# WORK TO COMPLETE
Note every line in the entries that contains the string "none", and copy it.

# DATA FOR REVIEW
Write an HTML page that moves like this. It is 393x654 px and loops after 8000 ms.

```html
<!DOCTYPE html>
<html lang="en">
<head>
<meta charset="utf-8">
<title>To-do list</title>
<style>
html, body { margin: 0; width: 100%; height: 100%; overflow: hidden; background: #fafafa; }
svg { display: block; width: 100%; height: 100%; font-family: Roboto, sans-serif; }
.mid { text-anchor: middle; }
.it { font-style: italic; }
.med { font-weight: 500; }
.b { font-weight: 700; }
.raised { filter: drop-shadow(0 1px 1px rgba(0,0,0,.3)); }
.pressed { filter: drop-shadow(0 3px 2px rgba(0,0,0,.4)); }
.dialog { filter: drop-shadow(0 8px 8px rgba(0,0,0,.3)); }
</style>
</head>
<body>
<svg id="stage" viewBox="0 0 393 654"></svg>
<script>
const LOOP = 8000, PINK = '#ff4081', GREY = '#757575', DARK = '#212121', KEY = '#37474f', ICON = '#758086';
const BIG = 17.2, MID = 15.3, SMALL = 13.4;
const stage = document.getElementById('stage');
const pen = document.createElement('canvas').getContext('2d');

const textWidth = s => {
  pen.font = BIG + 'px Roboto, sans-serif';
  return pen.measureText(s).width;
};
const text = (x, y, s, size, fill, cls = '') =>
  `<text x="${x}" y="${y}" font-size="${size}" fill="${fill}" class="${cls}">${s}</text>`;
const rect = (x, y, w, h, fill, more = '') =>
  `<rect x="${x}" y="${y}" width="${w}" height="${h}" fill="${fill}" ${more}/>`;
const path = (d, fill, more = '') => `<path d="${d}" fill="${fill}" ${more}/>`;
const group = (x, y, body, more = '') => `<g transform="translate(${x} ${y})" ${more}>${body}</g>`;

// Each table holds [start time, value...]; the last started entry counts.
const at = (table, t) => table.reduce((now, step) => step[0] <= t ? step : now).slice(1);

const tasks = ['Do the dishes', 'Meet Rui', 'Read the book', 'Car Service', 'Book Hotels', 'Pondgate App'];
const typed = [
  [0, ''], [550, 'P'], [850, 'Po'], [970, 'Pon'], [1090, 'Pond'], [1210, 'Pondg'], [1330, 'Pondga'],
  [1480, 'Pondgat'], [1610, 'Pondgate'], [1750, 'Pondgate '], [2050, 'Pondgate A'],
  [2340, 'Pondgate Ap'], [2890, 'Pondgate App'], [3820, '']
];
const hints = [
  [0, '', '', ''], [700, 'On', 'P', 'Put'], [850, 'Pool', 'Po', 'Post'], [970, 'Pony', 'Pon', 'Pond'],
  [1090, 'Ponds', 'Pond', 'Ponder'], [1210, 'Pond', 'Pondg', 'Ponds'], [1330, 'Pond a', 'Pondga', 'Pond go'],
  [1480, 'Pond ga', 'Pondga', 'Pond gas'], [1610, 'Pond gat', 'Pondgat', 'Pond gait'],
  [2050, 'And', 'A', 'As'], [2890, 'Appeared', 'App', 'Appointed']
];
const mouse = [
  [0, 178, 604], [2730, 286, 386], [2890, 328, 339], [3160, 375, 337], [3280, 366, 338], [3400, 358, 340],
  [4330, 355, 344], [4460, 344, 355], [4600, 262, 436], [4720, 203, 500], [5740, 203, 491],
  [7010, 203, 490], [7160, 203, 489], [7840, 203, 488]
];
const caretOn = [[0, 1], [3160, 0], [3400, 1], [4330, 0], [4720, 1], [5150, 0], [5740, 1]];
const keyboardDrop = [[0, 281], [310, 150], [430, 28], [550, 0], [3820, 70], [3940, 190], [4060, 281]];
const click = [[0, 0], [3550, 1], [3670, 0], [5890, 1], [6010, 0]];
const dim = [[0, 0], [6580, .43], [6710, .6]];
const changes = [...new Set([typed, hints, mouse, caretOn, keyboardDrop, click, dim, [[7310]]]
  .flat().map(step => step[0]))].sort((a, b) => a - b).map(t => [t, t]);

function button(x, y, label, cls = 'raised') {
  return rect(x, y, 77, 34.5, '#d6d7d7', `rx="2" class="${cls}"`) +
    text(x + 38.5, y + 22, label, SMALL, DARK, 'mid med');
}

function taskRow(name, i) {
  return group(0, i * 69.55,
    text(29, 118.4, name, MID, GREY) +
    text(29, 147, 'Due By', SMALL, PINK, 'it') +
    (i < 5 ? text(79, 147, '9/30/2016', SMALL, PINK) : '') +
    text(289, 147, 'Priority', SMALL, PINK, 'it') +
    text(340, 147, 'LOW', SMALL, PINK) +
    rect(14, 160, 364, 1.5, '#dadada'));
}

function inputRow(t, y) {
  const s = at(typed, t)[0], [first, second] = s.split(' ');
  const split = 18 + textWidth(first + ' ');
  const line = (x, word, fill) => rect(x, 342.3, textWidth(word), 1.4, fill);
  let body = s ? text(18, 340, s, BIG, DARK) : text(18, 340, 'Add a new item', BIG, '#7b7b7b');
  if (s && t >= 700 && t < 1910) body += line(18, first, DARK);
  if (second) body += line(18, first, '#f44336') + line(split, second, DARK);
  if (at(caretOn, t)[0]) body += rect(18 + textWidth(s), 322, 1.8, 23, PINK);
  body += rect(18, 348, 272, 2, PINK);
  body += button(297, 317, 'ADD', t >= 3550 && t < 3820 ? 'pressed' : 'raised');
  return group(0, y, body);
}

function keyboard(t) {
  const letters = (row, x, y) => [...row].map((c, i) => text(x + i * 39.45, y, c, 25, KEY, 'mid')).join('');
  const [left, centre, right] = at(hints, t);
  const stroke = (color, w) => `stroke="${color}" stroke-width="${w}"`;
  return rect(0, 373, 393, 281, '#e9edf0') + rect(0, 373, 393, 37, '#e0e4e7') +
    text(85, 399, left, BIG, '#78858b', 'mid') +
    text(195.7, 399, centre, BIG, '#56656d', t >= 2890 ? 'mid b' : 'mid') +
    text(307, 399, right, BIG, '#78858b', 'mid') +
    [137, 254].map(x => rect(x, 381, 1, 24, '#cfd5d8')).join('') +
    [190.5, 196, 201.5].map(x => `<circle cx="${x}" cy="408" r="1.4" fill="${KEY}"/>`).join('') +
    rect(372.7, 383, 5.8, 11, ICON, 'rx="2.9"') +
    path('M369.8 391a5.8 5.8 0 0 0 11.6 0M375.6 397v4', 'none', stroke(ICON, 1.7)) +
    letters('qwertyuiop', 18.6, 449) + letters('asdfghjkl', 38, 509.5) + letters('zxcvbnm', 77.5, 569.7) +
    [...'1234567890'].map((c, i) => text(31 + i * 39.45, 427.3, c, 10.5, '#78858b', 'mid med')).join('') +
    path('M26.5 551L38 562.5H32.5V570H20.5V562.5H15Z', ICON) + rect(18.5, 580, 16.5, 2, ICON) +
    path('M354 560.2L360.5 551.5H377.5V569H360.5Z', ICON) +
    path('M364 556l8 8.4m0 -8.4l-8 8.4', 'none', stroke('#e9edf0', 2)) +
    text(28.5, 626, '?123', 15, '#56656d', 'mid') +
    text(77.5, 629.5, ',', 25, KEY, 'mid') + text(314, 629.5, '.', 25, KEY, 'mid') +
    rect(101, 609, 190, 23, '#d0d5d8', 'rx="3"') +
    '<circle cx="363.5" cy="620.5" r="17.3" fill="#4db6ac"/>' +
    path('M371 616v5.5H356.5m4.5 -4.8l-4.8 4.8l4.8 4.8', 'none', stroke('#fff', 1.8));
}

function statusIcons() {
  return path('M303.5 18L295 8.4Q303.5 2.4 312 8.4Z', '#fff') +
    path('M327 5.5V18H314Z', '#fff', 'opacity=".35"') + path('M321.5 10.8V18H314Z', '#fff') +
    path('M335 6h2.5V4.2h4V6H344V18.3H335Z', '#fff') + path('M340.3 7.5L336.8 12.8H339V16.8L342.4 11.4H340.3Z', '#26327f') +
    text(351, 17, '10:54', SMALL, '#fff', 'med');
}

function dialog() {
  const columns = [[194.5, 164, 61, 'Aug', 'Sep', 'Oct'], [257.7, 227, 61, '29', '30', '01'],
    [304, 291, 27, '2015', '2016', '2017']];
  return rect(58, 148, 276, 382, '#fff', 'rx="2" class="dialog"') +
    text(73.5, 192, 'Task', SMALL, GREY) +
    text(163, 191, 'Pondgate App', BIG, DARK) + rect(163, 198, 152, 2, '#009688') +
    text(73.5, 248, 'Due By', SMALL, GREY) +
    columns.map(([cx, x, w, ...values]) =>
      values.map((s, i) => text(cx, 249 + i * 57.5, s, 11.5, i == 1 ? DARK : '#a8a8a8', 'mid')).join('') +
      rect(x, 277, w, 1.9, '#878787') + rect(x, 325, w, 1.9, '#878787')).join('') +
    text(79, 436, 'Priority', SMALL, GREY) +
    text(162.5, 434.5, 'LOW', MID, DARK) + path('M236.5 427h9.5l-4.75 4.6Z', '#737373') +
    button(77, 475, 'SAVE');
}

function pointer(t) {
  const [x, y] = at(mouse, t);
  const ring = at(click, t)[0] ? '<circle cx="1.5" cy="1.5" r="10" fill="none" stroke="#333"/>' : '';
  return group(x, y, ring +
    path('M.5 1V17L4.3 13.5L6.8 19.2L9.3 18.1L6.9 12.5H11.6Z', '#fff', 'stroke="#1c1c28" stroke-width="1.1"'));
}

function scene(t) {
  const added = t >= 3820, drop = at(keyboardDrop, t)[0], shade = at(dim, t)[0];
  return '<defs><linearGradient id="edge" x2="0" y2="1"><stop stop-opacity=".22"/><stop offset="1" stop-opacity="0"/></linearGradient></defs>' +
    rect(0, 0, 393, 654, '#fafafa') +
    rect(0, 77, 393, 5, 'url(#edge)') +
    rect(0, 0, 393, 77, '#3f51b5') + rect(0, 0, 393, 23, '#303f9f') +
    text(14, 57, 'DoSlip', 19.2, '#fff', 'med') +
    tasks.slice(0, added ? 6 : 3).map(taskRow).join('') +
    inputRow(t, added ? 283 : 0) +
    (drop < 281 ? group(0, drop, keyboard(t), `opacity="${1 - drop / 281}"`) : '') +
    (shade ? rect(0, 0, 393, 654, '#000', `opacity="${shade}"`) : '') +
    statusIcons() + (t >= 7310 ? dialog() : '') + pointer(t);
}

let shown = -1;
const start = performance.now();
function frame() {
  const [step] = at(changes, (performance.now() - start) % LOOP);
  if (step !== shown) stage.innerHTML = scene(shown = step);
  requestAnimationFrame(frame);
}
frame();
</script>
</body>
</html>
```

# OUTPUT
    path('M369.8 391a5.8 5.8 0 0 0 11.6 0M375.6 397v4', 'none', stroke(ICON, 1.7)) +
    path('M364 556l8 8.4m0 -8.4l-8 8.4', 'none', stroke('#e9edf0', 2)) +
    path('M371 616v5.5H356.5m4.5 -4.8l-4.8 4.8l4.8 4.8', 'none', stroke('#fff', 1.8));
  const ring = at(click, t)[0] ? '<circle cx="1.5" cy="1.5" r="10" fill="none" stroke="#333"/>' : '';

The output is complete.